More than any other nation, Israel continues to divide opinion, among individuals, nations and at international institutions, as it is held to higher standards of statehood than other Western countries, not to mention more unsavory regimes around the world.
The widespread condemnation that greeted the US recognition of Jerusalem as Israel’s capital is a case in point. Yet despite this continued double standards and existential threats to their nation’s existence, the Israeli identity is resilient and robust, and Israelis somehow manage to continue to build their thriving country and economy.
As Israel prepares this year to mark 70 years since its creation, this small country, 58% of which is largely barren desert, has despite all odds become a world leader in the fields of energy and technology, a veritable breeding ground for innovative start-ups. Despite being in its infancy as a nation, Israeli innovation has spawned myriad inventions, from the USB memory stick and essential smart phone technology, to cherry tomatoes and water conservation technology.
Since 1948, the number of Jews in Israel has increased nearly tenfold, even though during this same period the number of Diaspora Jews has dropped from 10.8 million to about 8 million in 2016.
The 70th anniversary of Israeli independence will be marked as in previous years with the annual torch lighting ceremony, which at its inception featured 12 torches representing the 12 tribes of Israel.

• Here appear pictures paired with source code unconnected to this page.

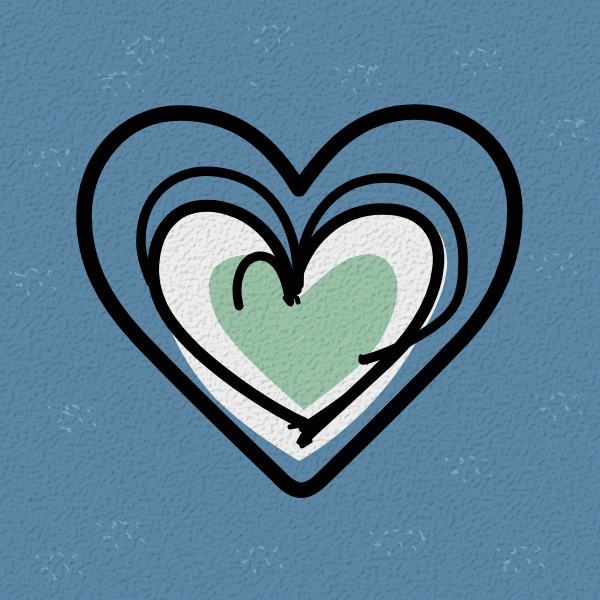
<!DOCTYPE html>
<html lang="en">
<head>
<meta charset="utf-8">
<title>Nested hearts</title>
<style>
:root { --blue: #5c87a6; --ink: #020202; --white: #eeedee; --green: #98c1a6; --fleck: #a9c2d3; }
html, body { margin: 0; width: 600px; height: 600px; overflow: hidden; background: var(--blue); }
svg { display: block; }
.paper { fill: var(--blue); }
.white-heart { fill: var(--white); }
.green-heart { fill: var(--green); }
.ink { fill: none; stroke: var(--ink); stroke-linecap: round; stroke-linejoin: round; }
.flecks { fill: none; stroke: var(--fleck); stroke-linecap: round; }
</style>
</head>
<body>
<svg width="600" height="600" viewBox="0 0 600 600" role="img" aria-label="Hand-drawn nested hearts in black, white and green on blue paper">
  <defs>
    <filter id="paper-grain" x="0" y="0" width="100%" height="100%" color-interpolation-filters="sRGB">
      <feTurbulence type="fractalNoise" baseFrequency="0.22" numOctaves="3" seed="8" result="noise"/>
      <feDiffuseLighting in="noise" surfaceScale="0.7" diffuseConstant="1.15" lighting-color="#fff" result="relief">
        <feDistantLight azimuth="230" elevation="60"/>
      </feDiffuseLighting>
      <feBlend in="SourceGraphic" in2="relief" mode="multiply" result="grained"/>
      <feComposite in="grained" in2="SourceGraphic" operator="in"/>
    </filter>
    <filter id="worn" x="-5%" y="-5%" width="110%" height="110%">
      <feTurbulence type="fractalNoise" baseFrequency="0.25" numOctaves="2" seed="3"/>
      <feDisplacementMap in="SourceGraphic" scale="5"/>
    </filter>
    <g id="fleck-cluster">
      <path d="M0 8l3-5M9 2l5 1M16 14l2 4M-8 18l5-2M4 24l1 3M24 6l3-3M-14 4l1 1M30 20l1 1"/>
    </g>
    <clipPath id="green-area">
      <path id="green-shape" d="M290 306C286 284 281 264 266 256C251 252 228 254 215 267C204 279 209 309 222 328C241 355 275 385 304 410C334 388 372 360 386 330C395 312 400 294 397 280C393 260 378 251 360 255C335 260 313 286 290 306Z"/>
    </clipPath>
  </defs>

  <rect class="paper" width="600" height="600" filter="url(#paper-grain)"/>

  <g class="flecks" stroke-width="2" opacity=".5" filter="url(#worn)">
    <use href="#fleck-cluster" x="112" y="70"/>
    <use href="#fleck-cluster" x="136" y="36"/>
    <use href="#fleck-cluster" x="42" y="148"/>
    <use href="#fleck-cluster" x="24" y="268"/>
    <use href="#fleck-cluster" x="64" y="404"/>
    <use href="#fleck-cluster" x="112" y="520"/>
    <use href="#fleck-cluster" x="50" y="552"/>
    <use href="#fleck-cluster" x="250" y="545"/>
    <use href="#fleck-cluster" x="384" y="528"/>
    <use href="#fleck-cluster" x="512" y="545"/>
    <use href="#fleck-cluster" x="460" y="455"/>
    <use href="#fleck-cluster" x="550" y="392"/>
    <use href="#fleck-cluster" x="545" y="252"/>
    <use href="#fleck-cluster" x="556" y="118"/>
    <use href="#fleck-cluster" x="470" y="48"/>
    <use href="#fleck-cluster" x="350" y="64"/>
    <use href="#fleck-cluster" x="262" y="24"/>
    <path d="M128 49l6-8M104 79l7-4M372 68l-5 6M64 412l8 3M62 428l9 2M420 531l4 9M576 126l3-6M23 276l-8-3M508 562l-4 8M250 82l5 3"/>
  </g>

  <path class="white-heart" filter="url(#paper-grain)" d="M294 296C288 250 262 211 212 207C174 205 157 235 158 273C160 322 185 366 217 400C243 425 271 444 299 461C340 438 385 396 413 348C433 317 449 284 447 258C444 220 413 206 378 208C330 211 300 244 294 296Z"/>
  <use class="green-heart" href="#green-shape" filter="url(#paper-grain)"/>
  <g clip-path="url(#green-area)" fill="none" stroke="#c2d8ca" stroke-width="1" opacity=".5">
    <path d="M262 334L312 290M271 338L326 290M302 384L352 335M289 347L316 326M326 383L338 368M345 306L372 284"/>
  </g>

  <g class="ink">
    <path class="outer-heart" stroke-width="15.5" d="M299 189C272 144 237 113 180 113C122 113 84 162 84 216C84 262 103 299 137 336C184 386 230 430 277 475C294 494 306 496 324 477C369 434 416 387 463 338C497 301 515 257 515 210C514 155 474 112 415 112C358 112 325 151 299 189Z"/>
    <path class="middle-left" stroke-width="9.5" d="M297 290C301 232 276 180 218 172C174 166 142 196 141 238C140 253 144 266 151 282"/>
    <path class="middle-right" stroke-width="9.5" d="M299 285C298 225 331 180 382 178C433 176 465 213 463 265C463 295 456 311 433 327C412 341 388 354 363 360"/>
    <path class="inner-left" stroke-width="12" d="M291 294C287 246 257 212 214 206C172 202 153 234 153 272C154 305 174 329 198 352C229 380 270 408 307 425"/>
    <path class="inner-right" stroke-width="11.5" d="M294 288C304 240 340 208 384 209C424 209 442 236 438 268C434 307 407 342 374 374C352 395 327 417 305 438"/>
    <path class="bottom-overlap" stroke-width="9" d="M410 340C378 377 340 404 303 428"/>
    <path class="inner-hook" stroke-width="9" d="M239 306C233 282 241 258 259 256C278 255 286 279 289 298"/>
    <path class="brush-ends" stroke-width="5" d="M285 298L289 303M292 301L291 304M297 298L298 302M361 357L367 362M364 362L371 360M290 427L305 424M300 440L302 446L310 441M305 432L299 442"/>
  </g>
</svg>
</body>
</html>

In 1979, the ceremony was expanded with the addition of a thirteenth torch representing peace.
Peace will only be achieved by furthering dialogue and cooperation by those with a common interest in helping to bring both sides to the negotiating table.

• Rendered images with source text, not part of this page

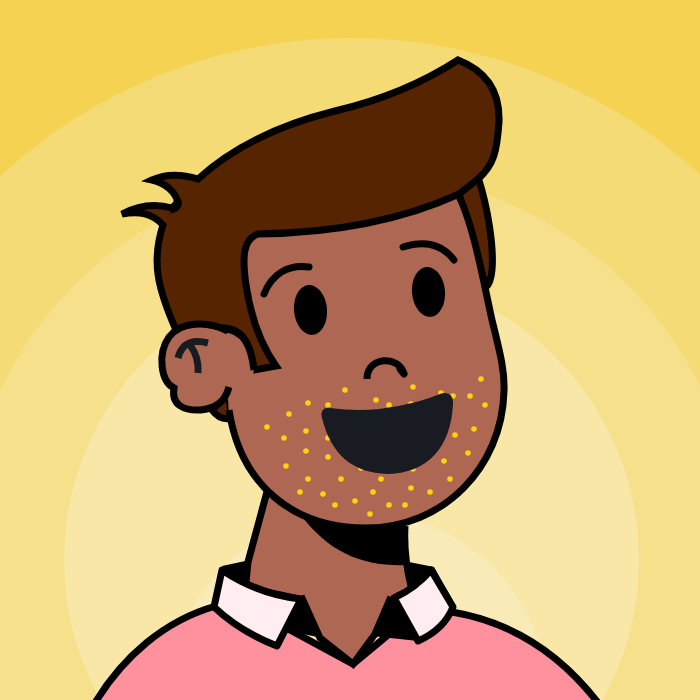
<!DOCTYPE html>
<html lang="en">
<head>
<meta charset="utf-8">
<title>Smiling man portrait</title>
<style>
:root{--sun:#f5d251;--halo-1:#f5db75;--halo-2:#f7e08c;--halo-3:#f8e7a6;--halo-4:#f9ebb7;--skin:#ae6752;--hair:#562400;--ink:#000;--night:#181b22;--shirt:#ff919f;--collar:#ffedf0;--stubble:#ffd111}
html,body{margin:0;width:700px;height:700px;overflow:hidden;background:var(--sun)}
svg{display:block}
.outlined{stroke:var(--ink);stroke-width:7;stroke-linejoin:miter;stroke-miterlimit:6}
.line{fill:none;stroke:var(--ink);stroke-width:7}
.round{stroke-linecap:round}
.skin{fill:var(--skin)}
.hair{fill:var(--hair)}
.shirt{fill:var(--shirt)}
.collar{fill:var(--collar);stroke-linejoin:round}
.stubble{fill:var(--stubble)}
.ear-fold{fill:none;stroke:var(--night);stroke-width:7}
</style>
</head>
<body>
<svg width="700" height="700" viewBox="0 0 700 700" role="img" aria-label="Smiling man with swept brown hair, stubble and a pink polo shirt">
<defs><circle id="dot" r="2.8"/></defs>

<g id="halos">
<rect width="700" height="700" fill="var(--sun)"/>
<circle cx="351" cy="552" r="514" fill="var(--halo-1)"/>
<circle cx="351" cy="560" r="390" fill="var(--halo-2)"/>
<circle cx="351.500" cy="560" r="287.500" fill="var(--halo-3)"/>
<circle cx="358" cy="701" r="190" fill="var(--halo-4)"/>
</g>

<g id="body">
<path class="shirt outlined" d="M92 708C122 656 166 620 216 606L290 630L353 664L400 625L452 612C512 622 562 654 602 708Z"/>
<path d="M222 566L250 560L246 584L303 595L322 638L284 630ZM404 561L434 567L456 606L418 641L372 636L391 597L414 584Z"/>
<path class="skin" d="M268 486L246 584L302 596L322 638L353 664L375 632L391 597L409 585L403 520Z"/>
<path d="M300 514C330 554 364 567 409 565L404 522Z"/>
<path class="line" d="M268 488L248 562L246 582M405 526C404 545 406 566 411 586"/>
<path class="line" d="M301 596L320 638L353 664L375 634L391 597"/>
<path class="collar outlined" d="M222 570C246 586 272 596 301 599L277 646C254 637 234 626 214 607Z"/>
<path class="collar outlined" d="M431 570C420 583 409 591 394 598L418 641C434 634 447 622 453 607Z"/>
</g>

<g id="head">
<path class="hair outlined" d="M458 190L478 177C488 208 494 247 492 270C491 280 489 285 486 287Z"/>
<path class="hair outlined" d="M212 410C218 418 225 420 232 418L228 394Z"/>
<path class="skin" d="M242 235L458 194C474 226 483 280 492 320C499 349 505 370 504 391C502 468 443 528 366 528C290 528 240 482 229 416L224 330Z"/>
<path class="line" d="M458 194C474 226 483 280 492 320C499 349 505 370 504 391C502 468 443 528 366 528C290 528 240 482 229 410"/>
<path class="hair outlined" d="M176 330C158 289 151 262 163 225C152 213 139 211 122 214C141 204 158 204 172 208L178 202C175 192 166 183 152 180C167 173 182 174 198 179C234 146 283 124 335 111C382 100 421 84 458 60C489 72 500 94 499 122C497 151 494 165 478 179L459 194C398 222 331 233 258 234C243 239 242 257 246 285C251 318 261 345 276 366L254 370C251 346 244 329 224 328Z"/>
<path class="line" d="M170 210C177 209 181 204 176 198" />
</g>

<g id="ear">
<path class="skin" d="M228 331C206 320 180 322 169 337C157 354 161 382 174 388C171 405 184 411 201 410C216 408 225 402 229 391L250 405L254 368C250 345 244 332 228 331Z"/>
<path class="line" d="M228 331C206 320 180 322 169 337C157 354 161 382 174 388C171 405 184 411 201 410C216 408 225 402 229 387"/>
<path class="line" d="M224 329C244 330 251 346 254 370"/>
<path class="ear-fold" d="M178 358C182 343 192 339 208 343M190 345C196 353 199 361 198 373"/>
</g>

<g id="face">
<path class="line round" d="M264 294C272 274 288 264 309 267M403 247C425 240 442 244 454 260"/>
<ellipse cx="310.500" cy="310" rx="16.500" ry="25" transform="rotate(-5 310 310)"/>
<ellipse cx="428.500" cy="292" rx="16.500" ry="25" transform="rotate(-5 428 292)"/>
<path class="line" d="M367 379C367 356 399 355 404 374"/>
<path class="line round" d="M400 369L404 374"/>
<g class="stubble">
<use href="#dot" x="267" y="427"/><use href="#dot" x="289" y="414"/><use href="#dot" x="308" y="403"/><use href="#dot" x="328" y="405"/><use href="#dot" x="345" y="390"/><use href="#dot" x="376" y="400"/><use href="#dot" x="389" y="405"/><use href="#dot" x="413" y="387"/><use href="#dot" x="411" y="404"/><use href="#dot" x="441" y="393"/><use href="#dot" x="453" y="396"/><use href="#dot" x="470" y="396"/><use href="#dot" x="481" y="379"/><use href="#dot" x="485" y="405"/><use href="#dot" x="474" y="429"/><use href="#dot" x="455" y="435"/><use href="#dot" x="468" y="453"/><use href="#dot" x="444" y="461"/><use href="#dot" x="450" y="479"/><use href="#dot" x="430" y="492"/><use href="#dot" x="411" y="488"/><use href="#dot" x="413" y="469"/><use href="#dot" x="405" y="505"/><use href="#dot" x="389" y="505"/><use href="#dot" x="381" y="479"/><use href="#dot" x="373" y="492"/><use href="#dot" x="370" y="514"/><use href="#dot" x="361" y="468"/><use href="#dot" x="355" y="501"/><use href="#dot" x="341" y="479"/><use href="#dot" x="335" y="505"/><use href="#dot" x="323" y="494"/><use href="#dot" x="308" y="479"/><use href="#dot" x="300" y="492"/><use href="#dot" x="286" y="466"/><use href="#dot" x="306" y="451"/><use href="#dot" x="328" y="457"/><use href="#dot" x="328" y="438"/><use href="#dot" x="306" y="431"/><use href="#dot" x="284" y="438"/>
</g>
<path fill="var(--night)" d="M330 408C368 413 404 408 440 394C448 391 454 396 453 404C451 447 428 473 388 474C352 473 331 454 322 418C320 411 324 407 330 408Z"/>
</g>
</svg>
</body>
</html>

The US must continue to play a vital role in this process and organizations like ours can use our experience of grass roots activity and high-level diplomacy to help promote the necessary culture of cooperation for US-led efforts to engage both Israel and the Muslim world in constructive dialogue to yield results.
Israel now finds itself with a prime minister in Benjamin Netanyahu who is evolving his attitude on fostering relations with Gulf States. Netanyahu recognizes that in reaching out around the world beyond Israel’s traditional allies, showing them what Israel has to offer in terms of technology and innovation, not only will it aid its economy and regional development beyond Israel’s borders, but it will help on the path to coordinating an alliance of major powers necessary to bring the region back from the brink of war.
My own experience traveling across the region has shown a clear desire from Gulf leaders to engage with Israel, and the Saudi crown prince gave the clearest indication of his support for Israeli sovereignty on the road to achieving peace when he told US media on last month’s visit to Washington: “I believe the Palestinians and the Israelis have the right to have their own land.”
Middle East peace has long been elusive, but I firmly believe when we dare to dream big, we can realize those dreams and begin to make changes that impact the world. As Albert Einstein, co-founder of the AJC once said: “Peace cannot be kept by force, it can only be achieved by understanding.” As Israel approaches this landmark anniversary, all efforts must go toward maintaining its historic good relations with the Jewish community in the US and around the world over the next 70 years.
The author is president of the American Jewish Congress.